> _AIM OF THE EXERCISE_: Read through the material below and find each line that has the word "rect"; copy it.

> _PROVIDED DATA_:
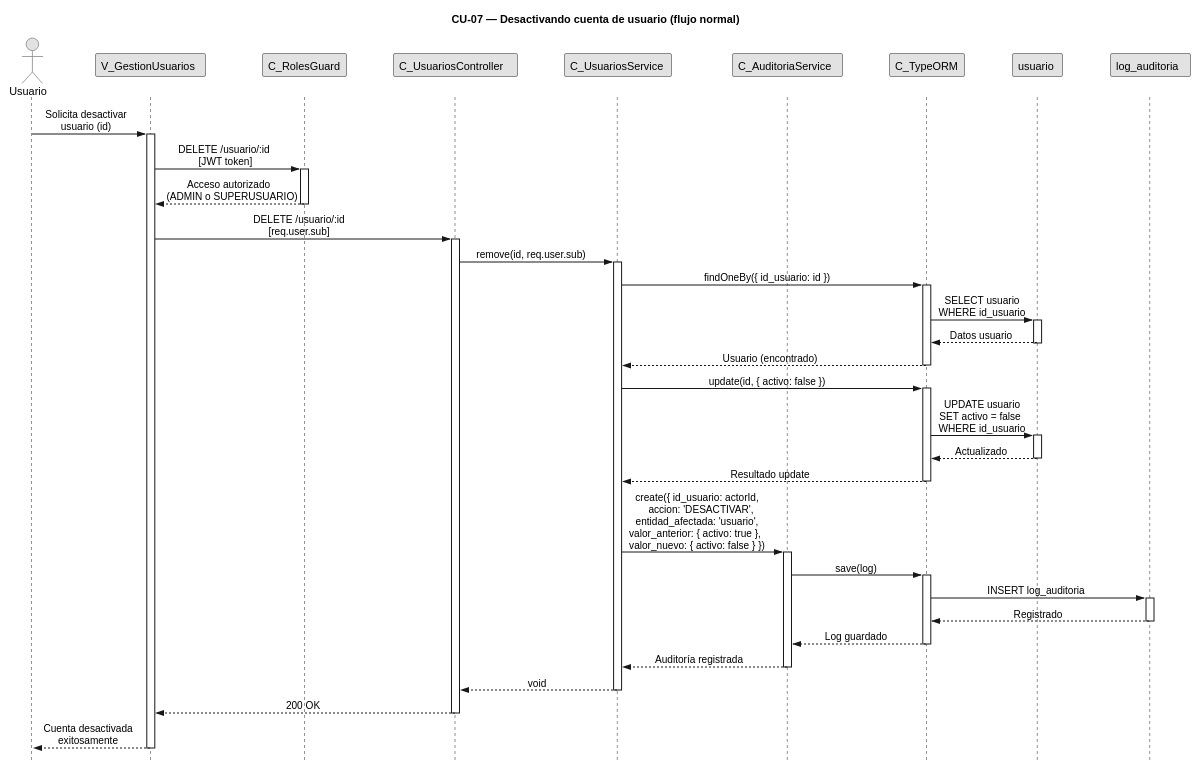
<!DOCTYPE html>
<html lang="es">
<head>
<meta charset="utf-8">
<title>CU-07 — Desactivando cuenta de usuario (flujo normal)</title>
<style>
:root {
  --paper: #ffffff;
  --ink: #000000;
  --stroke: #181818;
  --node: #e2e2e2;
  --node-border: #8a8a8a;
  --lifeline: #777777;
}
* { box-sizing: border-box; margin: 0; padding: 0; }
html, body { width: 1200px; height: 772px; overflow: hidden; background: var(--paper); }
body { position: relative; color: var(--ink); font-family: "Liberation Sans", Arial, sans-serif; }
h1 {
  position: absolute; left: 0; top: 12px; width: 1191px;
  font-size: 10.9px; line-height: 14px; font-weight: 700; text-align: center;
}
.lines { position: absolute; left: 0; top: 0; width: 1200px; height: 772px; }
.lifelines { stroke: var(--lifeline); stroke-width: 0.8; stroke-dasharray: 3 3; }
.actor { stroke: var(--node-border); stroke-width: 0.8; fill: none; }
.actor circle { fill: var(--node); }
.activations rect { width: 8px; fill: var(--paper); stroke: var(--stroke); stroke-width: 1; }
.calls line, .returns line { stroke: var(--stroke); stroke-width: 1; marker-end: url(#arrowhead); }
.returns line { stroke-dasharray: 2 2; }
#arrowhead path { fill: var(--stroke); }
.participant, .actor-name {
  position: absolute; font-size: 10.9px; line-height: 13px; white-space: nowrap;
}
.participant {
  left: var(--x); top: 53px; width: var(--w); height: 24px; padding: 6px 0 0 5px;
  background: var(--node); border: 1px solid var(--node-border); border-radius: 2px;
}
.actor-name { left: 28px; top: 85px; transform: translateX(-50%); }
.message {
  position: absolute; left: var(--x); top: var(--y);
  transform: translate(-50%, -100%);
  font-size: 10.1px; line-height: 12px; text-align: center; white-space: pre;
}
.shift-right { position: relative; left: 4px; }
.shift-left { position: relative; left: -2px; }
</style>
</head>
<body>
<h1>CU-07 — Desactivando cuenta de usuario (flujo normal)</h1>

<svg class="lines" viewBox="0 0 1200 772" aria-hidden="true">
  <defs>
    <marker id="arrowhead" markerUnits="userSpaceOnUse" markerWidth="9" markerHeight="8" refX="8" refY="4" orient="auto">
      <path d="M0 1L9 4L0 7Z"/>
    </marker>
  </defs>
  <g class="lifelines">
    <line x1="31.5" y1="97" x2="31.5" y2="762"/>
    <line x1="150.5" y1="97" x2="150.5" y2="762"/>
    <line x1="304.5" y1="97" x2="304.5" y2="762"/>
    <line x1="455" y1="97" x2="455" y2="762"/>
    <line x1="617.3" y1="97" x2="617.3" y2="762"/>
    <line x1="787.3" y1="97" x2="787.3" y2="762"/>
    <line x1="926.5" y1="97" x2="926.5" y2="762"/>
    <line x1="1037.3" y1="97" x2="1037.3" y2="762"/>
    <line x1="1149.7" y1="97" x2="1149.7" y2="762"/>
  </g>
  <g class="actor">
    <circle cx="32.4" cy="44.3" r="6.3"/>
    <path d="M32.4 50.5V72M22 56.5H43M32.4 72L22 83.5M32.4 72L42.5 83.5"/>
  </g>
  <g class="activations">
    <rect x="146.8" y="134" height="614"/>
    <rect x="300.5" y="169" height="35"/>
    <rect x="451.5" y="239" height="474"/>
    <rect x="613.6" y="262" height="428"/>
    <rect x="783.5" y="552" height="115"/>
    <rect x="922.8" y="285" height="80"/>
    <rect x="922.8" y="388" height="93"/>
    <rect x="922.8" y="575" height="69"/>
    <rect x="1033.6" y="320" height="23"/>
    <rect x="1033.6" y="435" height="23"/>
    <rect x="1146" y="598" height="23"/>
  </g>
  <g class="calls">
    <line x1="32" y1="134" x2="145" y2="134"/>
    <line x1="155" y1="169" x2="299" y2="169"/>
    <line x1="155" y1="239" x2="450" y2="239"/>
    <line x1="460" y1="262" x2="612" y2="262"/>
    <line x1="622" y1="285" x2="921" y2="285"/>
    <line x1="931" y1="320" x2="1032" y2="320"/>
    <line x1="622" y1="388.5" x2="921" y2="388.5"/>
    <line x1="931" y1="435.5" x2="1032" y2="435.5"/>
    <line x1="622" y1="552" x2="782" y2="552"/>
    <line x1="792" y1="575" x2="921" y2="575"/>
    <line x1="931" y1="598" x2="1144" y2="598"/>
  </g>
  <g class="returns">
    <line x1="304" y1="204" x2="156" y2="204"/>
    <line x1="1037" y1="342.5" x2="932" y2="342.5"/>
    <line x1="926" y1="365.5" x2="623" y2="365.5"/>
    <line x1="1037" y1="458.5" x2="932" y2="458.5"/>
    <line x1="926" y1="481.5" x2="623" y2="481.5"/>
    <line x1="1149" y1="621" x2="932" y2="621"/>
    <line x1="926" y1="644" x2="793" y2="644"/>
    <line x1="787" y1="667" x2="623" y2="667"/>
    <line x1="617" y1="690" x2="461" y2="690"/>
    <line x1="455" y1="713" x2="156" y2="713"/>
    <line x1="150" y1="748" x2="34" y2="748"/>
  </g>
</svg>

<header>
  <p class="actor-name">Usuario</p>
  <p class="participant" style="--x:95px;--w:111px">V_GestionUsuarios</p>
  <p class="participant" style="--x:262px;--w:85px">C_RolesGuard</p>
  <p class="participant" style="--x:393px;--w:125px">C_UsuariosController</p>
  <p class="participant" style="--x:564px;--w:108px">C_UsuariosService</p>
  <p class="participant" style="--x:732px;--w:111px">C_AuditoriaService</p>
  <p class="participant" style="--x:889px;--w:76px">C_TypeORM</p>
  <p class="participant" style="--x:1012px;--w:51px">usuario</p>
  <p class="participant" style="--x:1110px;--w:81px">log_auditoria</p>
</header>

<main>
  <p class="message" style="--x:86px;--y:133px">Solicita desactivar
usuario (id)</p>
  <p class="message" style="--x:224px;--y:168px">DELETE /usuario/:id
 [JWT token]</p>
  <p class="message" style="--x:232px;--y:203px"><span class="shift-left">Acceso autorizado </span>
(ADMIN o SUPERUSUARIO)</p>
  <p class="message" style="--x:299px;--y:238px">DELETE /usuario/:id
[req.user.sub]</p>
  <p class="message" style="--x:531px;--y:261px">remove(id, req.user.sub)</p>
  <p class="message" style="--x:767px;--y:284px">findOneBy({ id_usuario: id })</p>
  <p class="message" style="--x:982px;--y:319px">SELECT usuario
WHERE id_usuario</p>
  <p class="message" style="--x:981px;--y:342px">Datos usuario</p>
  <p class="message" style="--x:770px;--y:365px">Usuario (encontrado)</p>
  <p class="message" style="--x:767px;--y:388px">update(id, { activo: false })</p>
  <p class="message" style="--x:982px;--y:435px">UPDATE usuario
<span class="shift-left">SET activo = false</span>
WHERE id_usuario</p>
  <p class="message" style="--x:981px;--y:458px">Actualizado</p>
  <p class="message" style="--x:770px;--y:481px">Resultado update</p>
  <p class="message" style="--x:697px;--y:552px">create({ id_usuario: actorId,
<span class="shift-right">accion: 'DESACTIVAR',</span>
entidad_afectada: 'usuario',
<span class="shift-left">valor_anterior: { activo: true },</span>
valor_nuevo: { activo: false } })</p>
  <p class="message" style="--x:856px;--y:575px">save(log)</p>
  <p class="message" style="--x:1036px;--y:597px">INSERT log_auditoria</p>
  <p class="message" style="--x:1038px;--y:621px">Registrado</p>
  <p class="message" style="--x:856px;--y:643px">Log guardado</p>
  <p class="message" style="--x:699px;--y:666px">Auditoría registrada</p>
  <p class="message" style="--x:537px;--y:690px">void</p>
  <p class="message" style="--x:303px;--y:712px">200 OK</p>
  <p class="message" style="--x:88px;--y:747px">Cuenta desactivada
exitosamente</p>
</main>
</body>
</html>
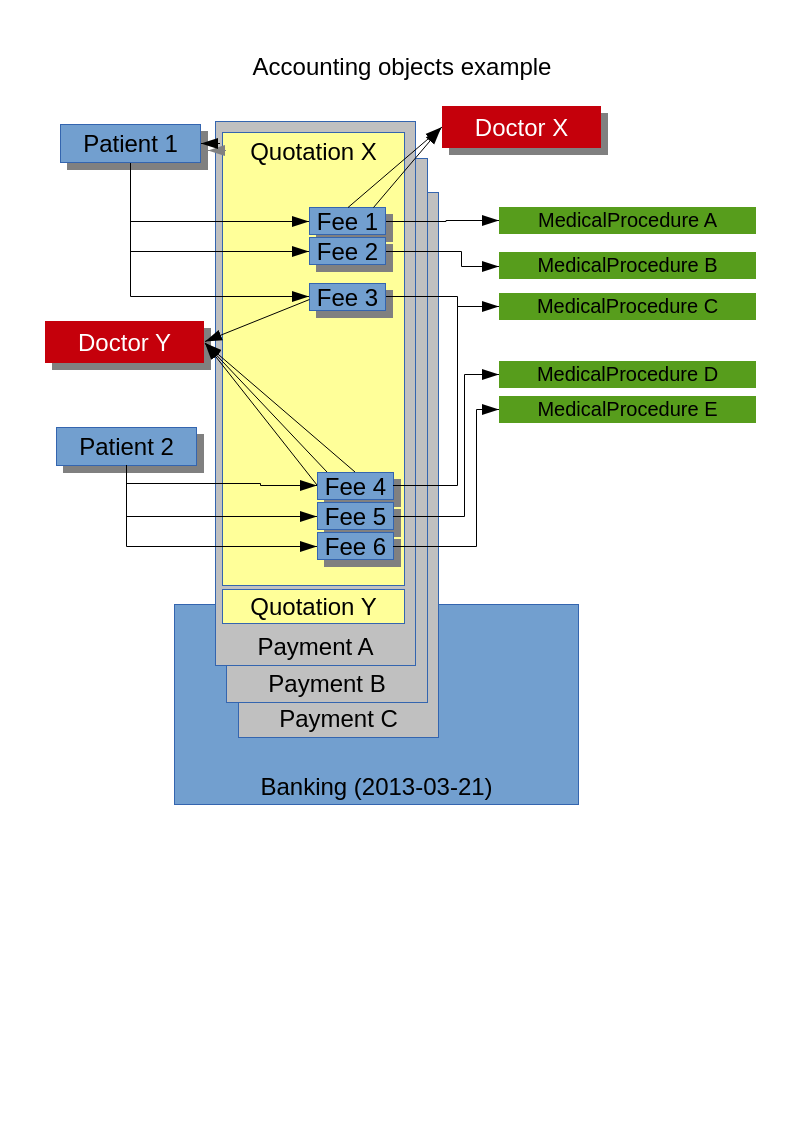
<!DOCTYPE html>
<html lang="en">
<head>
<meta charset="utf-8">
<title>Accounting objects example</title>
<style>
:root {
  --blue: #729fcf;
  --outline: #3465af;
  --red: #c5000b;
  --green: #579d1c;
  --yellow: #ffff99;
  --grey: #c0c0c0;
  --shadow: #808080;
  --ink: #000;
}
* { box-sizing: border-box; }
html, body { margin: 0; }
body { background: #fff; }
.diagram {
  position: relative;
  width: 794px;
  height: 1123px;
  overflow: hidden;
  background: #fff;
  color: var(--ink);
  font: 24px/27px "Liberation Sans", Arial, sans-serif;
}
h1 {
  position: absolute;
  left: 202px;
  top: 53px;
  width: 400px;
  margin: 0;
  font: inherit;
  text-align: center;
}
.node {
  position: absolute;
  left: var(--x);
  top: var(--y);
  width: var(--w);
  height: var(--h);
  display: flex;
  align-items: center;
  justify-content: center;
  white-space: nowrap;
  border: 1px solid var(--outline);
}
.banking, .payment { align-items: flex-end; }
.banking { background: var(--blue); padding-bottom: 4px; }
.payment { background: var(--grey); padding-bottom: 5px; }
.quotation { background: var(--yellow); }
.quotation.open { align-items: flex-start; padding-top: 5px; }
.patient, .fee { background: var(--blue); box-shadow: 7px 7px var(--shadow); }
.patient { width: 141px; height: 39px; }
.fee { width: 77px; height: 28px; }
.doctor {
  width: 159px;
  height: 42px;
  border: 0;
  background: var(--red);
  color: #fff;
  box-shadow: 7px 7px var(--shadow);
}
.procedure {
  left: 499px;
  width: 257px;
  height: 27px;
  border: 0;
  background: var(--green);
  font-size: 20px;
}
.connectors { position: absolute; left: 0; top: 0; }
.connectors .wire { fill: none; stroke: var(--ink); stroke-width: 1; }
</style>
</head>
<body>
<main class="diagram">
  <h1>Accounting objects example</h1>

  <div class="node banking" style="--x:174px;--y:604px;--w:405px;--h:201px">Banking (2013-03-21)</div>
  <div class="node payment" style="--x:238px;--y:192px;--w:201px;--h:546px">Payment C</div>
  <div class="node payment" style="--x:226px;--y:158px;--w:202px;--h:545px">Payment B</div>
  <div class="node payment" style="--x:215px;--y:121px;--w:201px;--h:545px">Payment A</div>
  <div class="node quotation open" style="--x:222px;--y:132px;--w:183px;--h:454px">Quotation X</div>
  <div class="node quotation" style="--x:222px;--y:589px;--w:183px;--h:35px">Quotation Y</div>

  <div class="node patient" style="--x:60px;--y:124px">Patient 1</div>
  <div class="node patient" style="--x:56px;--y:427px">Patient 2</div>
  <div class="node doctor" style="--x:442px;--y:106px">Doctor X</div>
  <div class="node doctor" style="--x:45px;--y:321px">Doctor Y</div>

  <div class="node fee" style="--x:309px;--y:207px">Fee 1</div>
  <div class="node fee" style="--x:309px;--y:237px">Fee 2</div>
  <div class="node fee" style="--x:309px;--y:283px">Fee 3</div>
  <div class="node fee" style="--x:317px;--y:472px">Fee 4</div>
  <div class="node fee" style="--x:317px;--y:502px">Fee 5</div>
  <div class="node fee" style="--x:317px;--y:532px">Fee 6</div>

  <div class="node procedure" style="--y:207px">MedicalProcedure A</div>
  <div class="node procedure" style="--y:252px">MedicalProcedure B</div>
  <div class="node procedure" style="--y:293px">MedicalProcedure C</div>
  <div class="node procedure" style="--y:361px">MedicalProcedure D</div>
  <div class="node procedure" style="--y:396px">MedicalProcedure E</div>

  <svg class="connectors" width="794" height="1123" viewBox="0 0 794 1123" aria-hidden="true">
    <defs>
      <marker id="arrow" markerUnits="userSpaceOnUse" markerWidth="18" markerHeight="12" refX="17" refY="6" orient="auto">
        <path d="M0 0.5 17 6 0 11.5Z"/>
      </marker>
      <marker id="arrow-shadow" markerUnits="userSpaceOnUse" markerWidth="18" markerHeight="12" refX="17" refY="6" orient="auto">
        <path d="M0 0.5 17 6 0 11.5Z" fill="#808080"/>
      </marker>
    </defs>
    <g class="wire">
      <g id="patient-links">
        <path d="M226 150.5H208" style="stroke:var(--shadow)" marker-end="url(#arrow-shadow)"/>
        <path d="M220 143.5H201" marker-end="url(#arrow)"/>
        <path d="M130.5 163V221.5H309" marker-end="url(#arrow)"/>
        <path d="M130.5 163V251.5H309" marker-end="url(#arrow)"/>
        <path d="M130.5 163V296.5H309" marker-end="url(#arrow)"/>
        <path d="M126.5 465V483.5H260.5V485.5H317" marker-end="url(#arrow)"/>
        <path d="M126.5 465V516.5H317" marker-end="url(#arrow)"/>
        <path d="M126.5 465V546.5H317" marker-end="url(#arrow)"/>
      </g>
      <g id="doctor-links">
        <path d="M348 207.5 442 127" marker-end="url(#arrow)"/>
        <path d="M373.5 207.5 441 128" marker-end="url(#arrow)"/>
        <path d="M309.5 299.5 205 341.5" marker-end="url(#arrow)"/>
        <path d="M355 472 205 343" marker-end="url(#arrow)"/>
        <path d="M327 472 205 343" marker-end="url(#arrow)"/>
        <path d="M317 485 205 343" marker-end="url(#arrow)"/>
      </g>
      <g id="procedure-links">
        <path d="M386 221.5H446V220.5H499" marker-end="url(#arrow)"/>
        <path d="M386 251.5H461.5V266.5H499" marker-end="url(#arrow)"/>
        <path d="M386 296.5H457.5V306.5H499" marker-end="url(#arrow)"/>
        <path d="M393 485.5H457.5V306.5H499"/>
        <path d="M393 516.5H464.5V374.5H499" marker-end="url(#arrow)"/>
        <path d="M393 546.5H476.5V409.5H499" marker-end="url(#arrow)"/>
      </g>
    </g>
  </svg>
</main>
</body>
</html>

> _SOLUTION TO THE PROBLEM_:
.activations rect { width: 8px; fill: var(--paper); stroke: var(--stroke); stroke-width: 1; }
    <rect x="146.8" y="134" height="614"/>
    <rect x="300.5" y="169" height="35"/>
    <rect x="451.5" y="239" height="474"/>
    <rect x="613.6" y="262" height="428"/>
    <rect x="783.5" y="552" height="115"/>
    <rect x="922.8" y="285" height="80"/>
    <rect x="922.8" y="388" height="93"/>
    <rect x="922.8" y="575" height="69"/>
    <rect x="1033.6" y="320" height="23"/>
    <rect x="1033.6" y="435" height="23"/>
    <rect x="1146" y="598" height="23"/>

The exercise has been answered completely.